» TASK
Please return every line in the entries below with the word "fill" in it.

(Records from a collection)
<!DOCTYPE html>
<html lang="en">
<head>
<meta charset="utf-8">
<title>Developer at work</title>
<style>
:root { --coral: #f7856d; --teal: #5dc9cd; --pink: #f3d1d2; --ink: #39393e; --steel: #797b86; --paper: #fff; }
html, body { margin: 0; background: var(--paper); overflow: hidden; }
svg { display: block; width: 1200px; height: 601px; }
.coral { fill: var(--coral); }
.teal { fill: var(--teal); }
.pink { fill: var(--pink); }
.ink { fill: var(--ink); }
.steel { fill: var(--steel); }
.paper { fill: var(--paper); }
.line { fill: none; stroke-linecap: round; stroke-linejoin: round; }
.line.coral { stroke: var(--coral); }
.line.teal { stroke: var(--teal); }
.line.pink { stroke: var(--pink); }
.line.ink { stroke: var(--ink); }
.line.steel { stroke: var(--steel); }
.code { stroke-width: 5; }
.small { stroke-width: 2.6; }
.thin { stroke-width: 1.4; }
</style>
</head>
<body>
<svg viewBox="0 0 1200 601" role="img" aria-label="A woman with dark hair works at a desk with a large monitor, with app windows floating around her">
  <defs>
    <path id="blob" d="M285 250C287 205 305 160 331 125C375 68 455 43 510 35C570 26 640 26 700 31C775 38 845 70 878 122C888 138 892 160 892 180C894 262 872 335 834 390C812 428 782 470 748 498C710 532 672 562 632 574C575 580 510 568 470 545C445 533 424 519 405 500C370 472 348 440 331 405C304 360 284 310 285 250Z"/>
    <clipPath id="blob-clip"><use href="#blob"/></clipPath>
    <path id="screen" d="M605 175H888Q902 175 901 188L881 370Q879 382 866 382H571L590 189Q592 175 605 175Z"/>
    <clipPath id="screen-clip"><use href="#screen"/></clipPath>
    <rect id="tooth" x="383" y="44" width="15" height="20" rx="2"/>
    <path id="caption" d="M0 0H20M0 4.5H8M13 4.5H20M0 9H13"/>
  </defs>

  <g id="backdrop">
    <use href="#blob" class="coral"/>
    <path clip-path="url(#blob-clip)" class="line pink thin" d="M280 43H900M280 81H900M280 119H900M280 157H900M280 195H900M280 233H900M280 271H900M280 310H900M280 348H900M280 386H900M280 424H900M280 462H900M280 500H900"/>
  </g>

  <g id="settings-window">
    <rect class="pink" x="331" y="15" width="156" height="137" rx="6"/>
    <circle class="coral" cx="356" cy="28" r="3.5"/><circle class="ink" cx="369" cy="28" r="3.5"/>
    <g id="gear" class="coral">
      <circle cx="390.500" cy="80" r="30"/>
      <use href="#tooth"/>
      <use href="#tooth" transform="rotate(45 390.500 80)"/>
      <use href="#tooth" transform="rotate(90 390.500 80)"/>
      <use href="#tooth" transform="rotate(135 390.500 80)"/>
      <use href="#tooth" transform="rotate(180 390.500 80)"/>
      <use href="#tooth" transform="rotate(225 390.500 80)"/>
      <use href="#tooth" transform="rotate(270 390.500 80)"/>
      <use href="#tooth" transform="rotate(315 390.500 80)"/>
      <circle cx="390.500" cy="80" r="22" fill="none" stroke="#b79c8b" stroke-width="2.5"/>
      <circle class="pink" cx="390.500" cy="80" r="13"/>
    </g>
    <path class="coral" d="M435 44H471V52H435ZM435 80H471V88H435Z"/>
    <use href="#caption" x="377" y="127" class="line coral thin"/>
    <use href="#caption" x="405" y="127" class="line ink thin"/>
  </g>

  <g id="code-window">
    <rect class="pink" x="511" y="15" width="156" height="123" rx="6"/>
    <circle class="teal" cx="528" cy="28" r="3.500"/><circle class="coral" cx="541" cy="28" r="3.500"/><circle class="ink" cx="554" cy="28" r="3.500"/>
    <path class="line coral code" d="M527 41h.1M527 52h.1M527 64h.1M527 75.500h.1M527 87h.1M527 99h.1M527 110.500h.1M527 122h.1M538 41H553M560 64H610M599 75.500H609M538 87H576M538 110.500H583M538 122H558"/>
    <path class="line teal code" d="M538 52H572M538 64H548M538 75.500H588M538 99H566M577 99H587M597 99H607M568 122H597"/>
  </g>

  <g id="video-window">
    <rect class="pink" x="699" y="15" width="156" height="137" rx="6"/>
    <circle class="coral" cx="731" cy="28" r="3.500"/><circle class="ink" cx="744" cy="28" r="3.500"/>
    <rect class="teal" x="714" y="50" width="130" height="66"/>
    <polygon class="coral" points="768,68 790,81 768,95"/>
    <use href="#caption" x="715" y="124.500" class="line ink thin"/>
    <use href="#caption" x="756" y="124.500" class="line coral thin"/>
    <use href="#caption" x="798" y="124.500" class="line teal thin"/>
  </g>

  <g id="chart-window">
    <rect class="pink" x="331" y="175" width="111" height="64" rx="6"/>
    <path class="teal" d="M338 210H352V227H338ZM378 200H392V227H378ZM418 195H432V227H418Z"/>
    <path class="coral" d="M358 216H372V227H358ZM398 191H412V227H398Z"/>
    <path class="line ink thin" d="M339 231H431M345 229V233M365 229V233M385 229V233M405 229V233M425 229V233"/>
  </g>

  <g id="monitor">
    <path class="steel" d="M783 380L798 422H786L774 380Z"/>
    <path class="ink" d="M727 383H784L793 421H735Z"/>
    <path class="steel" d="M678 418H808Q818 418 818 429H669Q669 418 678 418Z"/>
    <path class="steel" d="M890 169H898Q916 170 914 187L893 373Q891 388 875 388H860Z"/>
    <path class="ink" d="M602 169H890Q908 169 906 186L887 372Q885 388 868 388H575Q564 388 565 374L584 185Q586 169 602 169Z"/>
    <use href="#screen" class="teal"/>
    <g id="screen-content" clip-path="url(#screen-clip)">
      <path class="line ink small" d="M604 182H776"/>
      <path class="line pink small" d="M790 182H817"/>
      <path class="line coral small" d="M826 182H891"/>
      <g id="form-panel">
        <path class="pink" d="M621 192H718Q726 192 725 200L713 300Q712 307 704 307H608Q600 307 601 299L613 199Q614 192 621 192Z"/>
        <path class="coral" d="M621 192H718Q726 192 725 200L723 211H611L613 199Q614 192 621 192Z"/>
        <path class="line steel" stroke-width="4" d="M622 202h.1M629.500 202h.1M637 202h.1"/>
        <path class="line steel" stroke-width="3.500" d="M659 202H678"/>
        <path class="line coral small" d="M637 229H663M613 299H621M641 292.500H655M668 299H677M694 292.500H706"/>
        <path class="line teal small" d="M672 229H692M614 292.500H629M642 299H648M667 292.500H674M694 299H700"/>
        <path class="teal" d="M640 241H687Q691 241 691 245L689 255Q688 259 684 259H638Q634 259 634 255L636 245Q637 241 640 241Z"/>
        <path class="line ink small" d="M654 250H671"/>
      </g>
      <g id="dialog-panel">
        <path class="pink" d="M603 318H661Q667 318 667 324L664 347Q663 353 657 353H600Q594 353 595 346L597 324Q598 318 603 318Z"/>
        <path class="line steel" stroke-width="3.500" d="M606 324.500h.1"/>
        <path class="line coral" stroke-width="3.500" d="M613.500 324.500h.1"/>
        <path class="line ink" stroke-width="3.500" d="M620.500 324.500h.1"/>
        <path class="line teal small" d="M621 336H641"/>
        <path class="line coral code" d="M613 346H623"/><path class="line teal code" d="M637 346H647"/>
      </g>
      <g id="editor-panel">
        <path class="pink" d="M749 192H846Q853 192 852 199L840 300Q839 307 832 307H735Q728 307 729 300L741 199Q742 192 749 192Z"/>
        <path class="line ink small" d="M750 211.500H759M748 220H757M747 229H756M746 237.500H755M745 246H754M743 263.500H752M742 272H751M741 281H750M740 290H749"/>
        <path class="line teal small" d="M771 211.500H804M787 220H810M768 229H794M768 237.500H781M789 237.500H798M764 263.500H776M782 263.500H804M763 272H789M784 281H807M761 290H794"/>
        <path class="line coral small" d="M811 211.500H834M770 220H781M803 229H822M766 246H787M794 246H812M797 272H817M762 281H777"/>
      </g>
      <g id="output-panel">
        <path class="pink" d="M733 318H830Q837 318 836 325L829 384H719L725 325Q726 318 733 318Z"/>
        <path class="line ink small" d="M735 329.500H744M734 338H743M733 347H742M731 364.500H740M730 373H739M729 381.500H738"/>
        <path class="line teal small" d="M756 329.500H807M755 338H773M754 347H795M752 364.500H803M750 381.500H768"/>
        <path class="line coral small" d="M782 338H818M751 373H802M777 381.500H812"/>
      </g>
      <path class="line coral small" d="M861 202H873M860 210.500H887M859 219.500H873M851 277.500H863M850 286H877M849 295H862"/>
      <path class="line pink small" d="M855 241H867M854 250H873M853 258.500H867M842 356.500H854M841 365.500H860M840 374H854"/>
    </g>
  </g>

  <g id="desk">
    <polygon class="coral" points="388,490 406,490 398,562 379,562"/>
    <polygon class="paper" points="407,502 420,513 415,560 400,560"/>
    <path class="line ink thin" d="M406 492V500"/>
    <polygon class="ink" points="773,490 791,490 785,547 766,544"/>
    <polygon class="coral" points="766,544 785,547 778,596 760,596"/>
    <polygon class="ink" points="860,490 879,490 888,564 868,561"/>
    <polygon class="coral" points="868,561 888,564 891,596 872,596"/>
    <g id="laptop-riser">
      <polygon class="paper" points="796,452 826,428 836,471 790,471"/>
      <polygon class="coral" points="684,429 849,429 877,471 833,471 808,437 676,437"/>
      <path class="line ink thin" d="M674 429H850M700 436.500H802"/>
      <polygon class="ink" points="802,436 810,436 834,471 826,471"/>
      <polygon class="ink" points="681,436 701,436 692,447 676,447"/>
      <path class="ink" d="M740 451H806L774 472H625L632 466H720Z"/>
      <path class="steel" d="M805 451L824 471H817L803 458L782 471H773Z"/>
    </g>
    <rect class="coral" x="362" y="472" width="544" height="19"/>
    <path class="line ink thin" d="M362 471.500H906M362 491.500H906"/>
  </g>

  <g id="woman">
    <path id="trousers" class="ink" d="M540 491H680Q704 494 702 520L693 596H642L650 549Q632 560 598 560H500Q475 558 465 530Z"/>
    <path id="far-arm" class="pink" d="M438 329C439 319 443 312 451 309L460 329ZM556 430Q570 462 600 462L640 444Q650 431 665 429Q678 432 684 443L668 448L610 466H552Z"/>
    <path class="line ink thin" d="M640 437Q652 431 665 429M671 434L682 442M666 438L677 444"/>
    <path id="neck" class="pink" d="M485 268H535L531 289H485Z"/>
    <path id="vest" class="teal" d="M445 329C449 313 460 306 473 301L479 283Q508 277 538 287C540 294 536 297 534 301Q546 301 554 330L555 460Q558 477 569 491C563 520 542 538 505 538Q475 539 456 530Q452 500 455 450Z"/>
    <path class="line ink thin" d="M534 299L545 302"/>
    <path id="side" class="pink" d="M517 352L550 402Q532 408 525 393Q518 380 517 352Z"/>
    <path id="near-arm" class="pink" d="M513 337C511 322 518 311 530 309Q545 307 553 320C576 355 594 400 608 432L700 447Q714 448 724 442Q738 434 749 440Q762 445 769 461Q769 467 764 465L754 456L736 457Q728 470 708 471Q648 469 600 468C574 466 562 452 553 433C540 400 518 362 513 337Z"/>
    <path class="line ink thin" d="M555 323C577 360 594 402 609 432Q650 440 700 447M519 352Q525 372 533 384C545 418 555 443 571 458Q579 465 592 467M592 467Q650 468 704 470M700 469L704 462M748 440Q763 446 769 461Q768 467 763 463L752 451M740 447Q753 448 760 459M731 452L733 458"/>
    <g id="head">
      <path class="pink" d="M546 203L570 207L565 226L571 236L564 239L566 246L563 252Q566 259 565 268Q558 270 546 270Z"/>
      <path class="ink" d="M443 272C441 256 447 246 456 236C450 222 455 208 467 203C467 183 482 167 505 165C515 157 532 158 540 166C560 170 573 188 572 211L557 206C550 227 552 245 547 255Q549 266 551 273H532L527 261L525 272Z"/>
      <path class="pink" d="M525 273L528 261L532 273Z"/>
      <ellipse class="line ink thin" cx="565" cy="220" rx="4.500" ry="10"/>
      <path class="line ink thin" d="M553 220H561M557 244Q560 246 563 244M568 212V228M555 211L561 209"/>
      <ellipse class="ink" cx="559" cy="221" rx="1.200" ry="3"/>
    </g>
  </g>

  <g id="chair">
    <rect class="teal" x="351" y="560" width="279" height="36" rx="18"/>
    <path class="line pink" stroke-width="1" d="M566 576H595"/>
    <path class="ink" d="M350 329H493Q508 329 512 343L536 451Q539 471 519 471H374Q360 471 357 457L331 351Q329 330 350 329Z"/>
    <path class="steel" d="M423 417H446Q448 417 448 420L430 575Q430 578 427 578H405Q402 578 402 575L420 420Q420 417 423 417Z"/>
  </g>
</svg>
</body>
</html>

» OUTPUT FOR THIS TASK
.coral { fill: var(--coral); }
.teal { fill: var(--teal); }
.pink { fill: var(--pink); }
.ink { fill: var(--ink); }
.steel { fill: var(--steel); }
.paper { fill: var(--paper); }
.line { fill: none; stroke-linecap: round; stroke-linejoin: round; }
      <circle cx="390.500" cy="80" r="22" fill="none" stroke="#b79c8b" stroke-width="2.5"/>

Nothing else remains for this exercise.